I mentioned before that there weren't any serious drawbacks to distributed shared data objects other than the added complexity to the operating system to deal with them. When moved to a heterogeneous environment, that statement still stands. The degree of complexity for implementation of doesn't increase much at all. The only thing that needs to be watched for is byte order. All data that is received on at a node must be in the correct byte order for the machine, and still be the valid data. This can be accomplished very simply by running a little function on the incoming network byte order data. Also, on transmission, the machine must be sure to put the data into network byte order. (HETERO)

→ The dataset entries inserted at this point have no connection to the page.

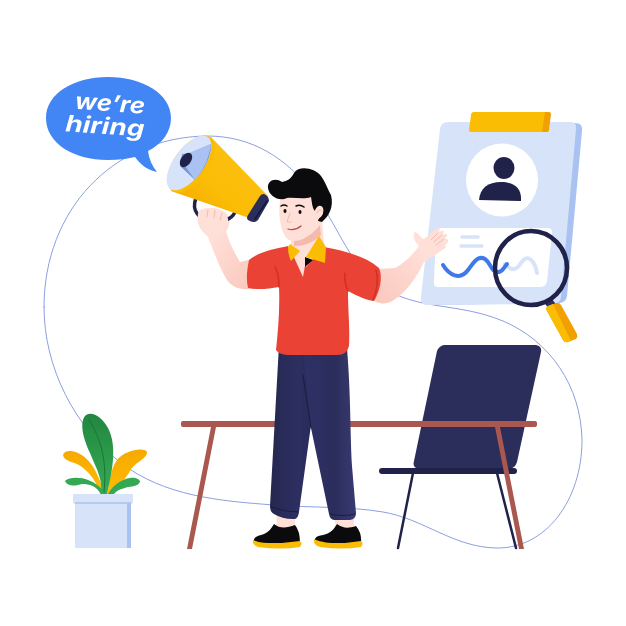
<!DOCTYPE html>
<html lang="en">
<head>
<meta charset="utf-8">
<title>We're hiring</title>
<style>
:root{--paper:#fff;--blue:#4285f4;--pale:#d7e3f9;--mist:#a9c2f2;--line:#8c9fe0;--navy:#2b2d5b;--navy-deep:#202249;--red:#ea4335;--red-deep:#cf3027;--yellow:#fbbc04;--amber:#f2a000;--skin:#ffe0d8;--skin-deep:#f6b9ae;--black:#0b0a0c;--wood:#a9574f}
html,body{margin:0;background:var(--paper);overflow:hidden}
svg{display:block;width:626px;height:626px}
.headline{font:italic 700 23px Inter,"Open Sans",sans-serif;fill:var(--paper)}
.pale{fill:var(--pale)}.mist{fill:var(--mist)}.navy{fill:var(--navy)}.navy-deep{fill:var(--navy-deep)}
.red{fill:var(--red)}.yellow{fill:var(--yellow)}.amber{fill:var(--amber)}
.skin{fill:var(--skin)}.black{fill:var(--black)}.white{fill:var(--paper)}.blue{fill:var(--blue)}.wood{fill:var(--wood)}
.stroke{fill:none;stroke-linecap:round;stroke-linejoin:round}
</style>
</head>
<body>
<svg viewBox="0 0 626 626" role="img" aria-label="A man with a megaphone announces open positions beside a candidate profile, a desk and an empty chair">
<defs>
<linearGradient id="trouser-left" x1="0" x2="1"><stop offset="0" stop-color="#252750"/><stop offset=".55" stop-color="#2d2f62"/><stop offset="1" stop-color="#24264f"/></linearGradient>
<linearGradient id="trouser-right" x1="0" x2="1"><stop offset="0" stop-color="#2e3166"/><stop offset=".6" stop-color="#2b2d5b"/><stop offset="1" stop-color="#383b72"/></linearGradient>
<linearGradient id="leaf-green" x1="0" y1="0" x2="0" y2="1"><stop offset="0" stop-color="#21873f"/><stop offset="1" stop-color="#36ab55"/></linearGradient>
<linearGradient id="leaf-gold" x1="0" y1="0" x2="0" y2="1"><stop offset="0" stop-color="#f7a900"/><stop offset="1" stop-color="#fbbc04"/></linearGradient>
<linearGradient id="horn-body" x1="0" y1="1" x2="1" y2="0"><stop offset="0" stop-color="#f3a300"/><stop offset=".4" stop-color="#fbbc04"/><stop offset="1" stop-color="#fdc31c"/></linearGradient>
<linearGradient id="arm-raised" x1="0" y1="0" x2="1" y2="1"><stop offset=".3" stop-color="#ffe0d8"/><stop offset="1" stop-color="#fac7bc"/></linearGradient>
<linearGradient id="arm-open" x1="1" y1="0" x2="0" y2="1"><stop offset=".3" stop-color="#ffe0d8"/><stop offset="1" stop-color="#fac7bc"/></linearGradient>
</defs>

<path id="backdrop-outline" class="stroke" stroke="var(--line)" d="M44 307C44 210 113 137 207 136C251 136 287 157 316 197C342 232 347 262 382 287C419 311 457 302 503 321C550 341 581 386 582 440C582 500 546 549 496 548C453 547 424 519 383 512C347 506 314 508 274 505C219 501 164 496 121 463C75 427 44 368 44 307Z"/>

<g id="speech-bubble">
<path class="blue" d="M108 77C143 77 171 94 171 118C171 132 162 144 148 151C149 159 152 166 157 172C147 170 140 164 135 157C127 159 118 160 108 160C73 160 46 143 46 118C46 94 73 77 108 77Z"/>
<g class="headline" transform="rotate(4 105 118)">
<text x="74" y="111" textLength="70" lengthAdjust="spacingAndGlyphs">we’re</text>
<text x="66" y="134" textLength="79" lengthAdjust="spacingAndGlyphs">hiring</text>
</g>
</g>

<g id="candidate-profile">
<path class="mist" d="M575 123Q583 123 582 131L567 296Q566 303 559 303L430 305L450 123Z"/>
<path class="pale" d="M448 122H570Q577 122 576 129L561 297Q560 304 553 304L428 305Q420 305 421 297L440 129Q441 122 448 122Z"/>
<path class="yellow" d="M474 112H546L543 132H471Q469 132 469 130L471 115Q471 112 474 112Z"/>
<path class="amber" d="M545 112H549Q551 112 551 114L549 130Q549 132 546 132H542Z"/>
<ellipse class="white" cx="502" cy="180" rx="36" ry="36.5"/>
<g class="navy-deep"><ellipse cx="504" cy="168" rx="10.5" ry="11"/><path d="M479 200C480 188 488 182 501 182C514 182 522 188 521 201Z"/></g>
<path class="white" d="M441 228H547Q553 228 552 234L547 281Q546 287 540 287H438Q433 287 434 281L436 234Q436 228 441 228Z"/>
<g class="stroke" stroke="var(--pale)" stroke-width="3.5"><path d="M462 237H478M461 246H482"/></g>
<path class="stroke" stroke="var(--pale)" stroke-width="4" d="M505 264C511 271 516 271 521 263C528 252 535 262 537 273"/>
<path class="stroke" stroke="#3f78e8" stroke-width="4" d="M443 265C449 275 460 281 468 270C474 262 478 255 485 259C491 263 491 273 499 272C503 271 504 267 507 264"/>
</g>

<g id="magnifier">
<path class="navy" d="M544 302L551 298L560 309L552 314Z"/>
<ellipse class="stroke" cx="531" cy="268" rx="36" ry="37" stroke="var(--navy-deep)" stroke-width="4.5"/>
<path class="amber" d="M547 311Q545 308 548 306L556 303Q559 302 561 305L577 334Q578 337 576 339L568 342Q565 343 563 340Z"/>
<path class="yellow" d="M547 311Q545 308 548 306L553 304L571 341L568 342Q565 343 563 340Z"/>
</g>

<g id="chair">
<path class="navy" d="M444 345H536Q542 346 541 352L517 462Q515 469 508 469H419Q412 468 414 461L437 351Q439 346 444 345Z"/>
<g class="stroke" stroke="var(--navy-deep)"><path stroke-width="6" d="M382 471H514"/><path stroke-width="2.5" d="M413 473L398 548M497 473L516 548"/></g>
</g>

<g id="desk">
<rect class="wood" x="181" y="421" width="356" height="6" rx="2"/>
<path class="wood" d="M211 427H216L192 549H187ZM495 427H500L524 549H519Z"/>
</g>

<g id="potted-plant">
<path fill="url(#leaf-gold)" d="M100 494C96 481 91 474 82 467C74 461 64 462 63 455C64 450 73 450 80 454C93 461 100 478 104 494Z"/>
<path fill="url(#leaf-gold)" d="M107 494C110 482 110 470 117 460C125 450 144 447 147 452C147 459 136 461 130 471C126 479 117 486 113 494Z"/>
<path fill="url(#leaf-green)" d="M101 494C103 479 96 468 90 453C84 440 79 424 85 416C91 410 102 417 108 428C117 445 113 469 107 494Z"/>
<path class="stroke" stroke="#1c7537" d="M89 420C102 440 107 463 104 492"/>
<path fill="#34a853" d="M101 494C96 486 90 484 82 484C76 486 68 487 65 481C69 477 81 477 88 480C96 483 102 488 105 494ZM108 494C113 485 122 479 130 478C135 477 140 479 140 482C138 487 130 486 125 488C120 489 116 491 114 494Z"/>
<rect class="pale" x="75" y="500" width="56" height="48" rx="1"/>
<path class="mist" d="M127 500H131V548H127Z"/>
<rect class="pale" x="73" y="494" width="60" height="9" rx="1"/>
<path class="stroke" stroke="var(--mist)" stroke-width="1.5" d="M75 503H131"/>
</g>

<g id="man">
<g id="shoes">
<path class="skin" d="M277 513H295V530H276ZM334 513H354V531H336Z"/>
<path class="black" d="M274 524C280 529 287 528 295 525Q300 531 300 543H254Q252 537 261 535C268 533 271 529 274 524ZM337 524C344 529 349 528 356 526Q362 533 361 543H315Q313 536 323 535C331 533 334 529 337 524Z"/>
<path class="yellow" d="M253 540C263 544 273 543 282 543L300 541Q303 543 300 547Q281 550 258 547Q252 545 253 540ZM314 539C325 544 336 543 345 543L361 541Q364 543 361 547Q342 550 320 547Q313 545 314 539Z"/>
</g>
<g id="trousers">
<path fill="url(#trouser-left)" d="M279 345H322L299 512Q298 520 293 519Q282 519 274 514Q270 512 270 506Z"/>
<path fill="url(#trouser-right)" d="M303 348H347C351 398 350 430 352 466L356 513Q356 519 350 520H335Q330 520 329 514L311 428Z"/>
<path class="stroke" stroke="#1a1c40" d="M311 428L303 375M271 507Q284 512 298 512M330 514Q343 517 355 514"/>
</g>
<g id="open-arm">
<path fill="url(#arm-open)" d="M377 269L395 268C405 263 413 254 419 246C414 241 412 235 415 232C419 233 420 238 424 239L436 229C440 227 441 230 438 233C443 229 446 230 442 235C448 232 449 236 444 239C449 238 450 242 445 245C447 246 446 249 442 250C436 256 428 258 424 262C417 277 407 291 394 300C388 304 379 305 373 300Z"/>
<path class="stroke" stroke="var(--skin-deep)" d="M438 233L431 240M442 235L434 242M444 239L436 245"/>
</g>
<g id="raised-arm">
<path fill="url(#arm-raised)" d="M200 211C205 206 218 207 226 213C231 218 230 226 226 231C229 242 234 252 240 262L253 259L249 289C240 290 232 287 227 280C218 265 213 249 208 237C199 229 194 220 200 211Z"/>
</g>
<path id="neck" class="skin" d="M293 232L322 216L324 247L305 267L290 247Z"/>
<path fill="var(--skin-deep)" d="M294 240C303 240 312 235 320 225L321 235C313 243 304 246 294 246Z"/>
<path id="shirt" class="red" d="M288 246C275 249 260 251 249 260C247 270 246 279 248 288C258 290 268 289 279 287C280 309 278 331 276 350Q279 355 290 355H337Q347 355 349 346C350 327 348 312 348 291C357 296 366 300 374 301C380 291 383 277 379 268C365 256 345 251 324 247L306 267Z"/>
<path id="shirt-folds" class="stroke" stroke="var(--red-deep)" stroke-width="1.5" d="M279 287C279 279 278 272 275 267M348 291C345 284 344 279 345 273M376 270C379 280 377 290 373 300"/>
<path class="skin" d="M292 246L306 260L303 277L292 253Z"/>
<path class="black" d="M305 257L313 260L305 267Z"/>
<path class="yellow" d="M290 244L288 247Q288 255 291 261L300 251ZM319 236L326 247L325 263L306 257Z"/>
<g id="head">
<path class="skin" d="M280 201C278 213 280 227 285 236C288 242 296 242 303 239C311 235 317 228 319 221C327 222 330 210 323 206L318 188L284 190Z"/>
<path class="black" d="M268 188C267 181 275 177 282 182C287 181 291 179 294 173C299 165 315 168 321 176C326 183 327 188 331 195C334 207 329 216 322 222L318 221C319 216 325 214 323 208C321 204 316 206 315 211C312 208 312 202 311 197C303 200 295 197 287 198C279 202 269 196 268 188Z"/>
<path class="skin" d="M315 212C316 206 322 205 323 210C324 216 319 219 316 219Z"/>
<path class="stroke" stroke="var(--skin-deep)" d="M317 213Q319 208 322 211M290 213L287 222H291"/>
<g class="black"><ellipse cx="285" cy="211" rx="1.5" ry="2"/><ellipse cx="300" cy="212" rx="1.5" ry="2"/></g>
<path class="stroke" stroke="var(--black)" stroke-width="1.5" d="M281 206Q284 204 287 206M296 206Q300 204 304 207"/>
<path class="stroke" stroke="#b94f48" stroke-width="1.3" d="M288 229Q295 231 301 226"/>
</g>
</g>

<g id="megaphone">
<path class="stroke" stroke="var(--navy-deep)" stroke-width="3.5" d="M196 198C191 211 199 220 213 221C227 222 234 217 235 211"/>
<path fill="url(#horn-body)" d="M171 191L211 137L268 196L252 219Z"/>
<path class="navy" d="M264 194Q269 196 269 201L258 220Q254 224 248 220Q246 218 248 215L260 196Q261 194 264 194Z"/>
<path class="stroke" stroke="#14163a" stroke-width="1.5" d="M267 201L255 219"/>
<ellipse class="yellow" cx="191" cy="164" rx="17" ry="33" transform="rotate(36 191 164)"/>
<ellipse class="pale" cx="189" cy="163" rx="15" ry="32" transform="rotate(36 189 163)"/>
<path fill="#7894d8" d="M182 154L190 153L211 144C212 154 205 169 195 180L180 166Z"/>
<path class="mist" d="M190 153L211 144C210 155 204 170 195 180L185 166Z"/>
<ellipse class="navy-deep" cx="186" cy="160" rx="5" ry="8" transform="rotate(36 186 160)"/>
<path id="gripping-fingers" class="skin" d="M198 217C197 211 202 207 208 210C214 207 219 209 221 212C227 213 230 219 227 226L218 235L207 231C201 227 198 222 198 217Z"/>
<path class="stroke" stroke="var(--skin-deep)" d="M208 210L207 217M215 210L214 218M222 213L220 220"/>
</g>
</svg>
</body>
</html>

In this paper I have discussed several different types and implementations of distributed shared memory. Among those types discussed were distributed shared virtual memory, distributed shared data objects, and finally distributed objects. Each type of distributed shared memory has its strengths and weaknesses. However, distributed shared data objects come out on the top any way they are judged. DSDO generates the least amount of network overhead other than the CLOUDS implementation of distributed objects. Distributed shared memory is reasonable tool for solving problems in a distributed system because performance is at least as good, if not better than physical shared memory.
Scalability, that is improvement by adding or subtracting nodes in the distributed system is an important factor that hasn't been discussed yet. Basically, the optimum amount of nodes is that which balances network load with processing speed. As an example, if a distributed system is based on top of a 10 Mb/s ethernet, and it has 100 nodes to share that 10 Mb/s ethernet link, then each node can only have a 100 k/s portion of the bandwith or else collisions will begin to occur. That means that if the nodes can put out more than 100 k/s of data, then even though they are capable of outputting that much data that quickly, the network is a bottleneck, and most of the time the nodes will be waiting for the network to clear.
In a distributed shared memory environment this is especially important because each shared memory segment, be it a virtual page, or a data object, has to be sent to every node that is accessing that segment, so if it is a popular segment, that means many copies of it must be sent, which increases the amount of network traffic, and decreases the amount of free network time remaining.
Therefore scalability is determined by the processing power of the nodes of the distributed system, and the speed of the network connecting those nodes. The faster the network, the more nodes it can support.
A Comparison of Two Paradigrims for Distributed Shared Memory , Willem G Levelt, M. Frans Kaashoek, Henri E. Bal, Andrew S. Tanenbaum, Dept of Mathematics and Computer Science, Vrije Vniversiteit, Amsterdam, The Netherlands. Journal of Software--Practice and Experience, Nov 1992.
An Implementation of Distributed Shared Memory , Ramachandran U., Khalidi M.Y.A., Software Practice & Experience, May 1991
Heterogeneous Distributed Shared Memory , Songnian Zhou, Michael Stumm, David Wortman, Computer Systems Research Institute, University of Toronto, Kai Li, Dept of Computer Science, Princeton University, Princeton, NJ. IEEE Transactions of Parallel and Distributed Systems, Sept 1992.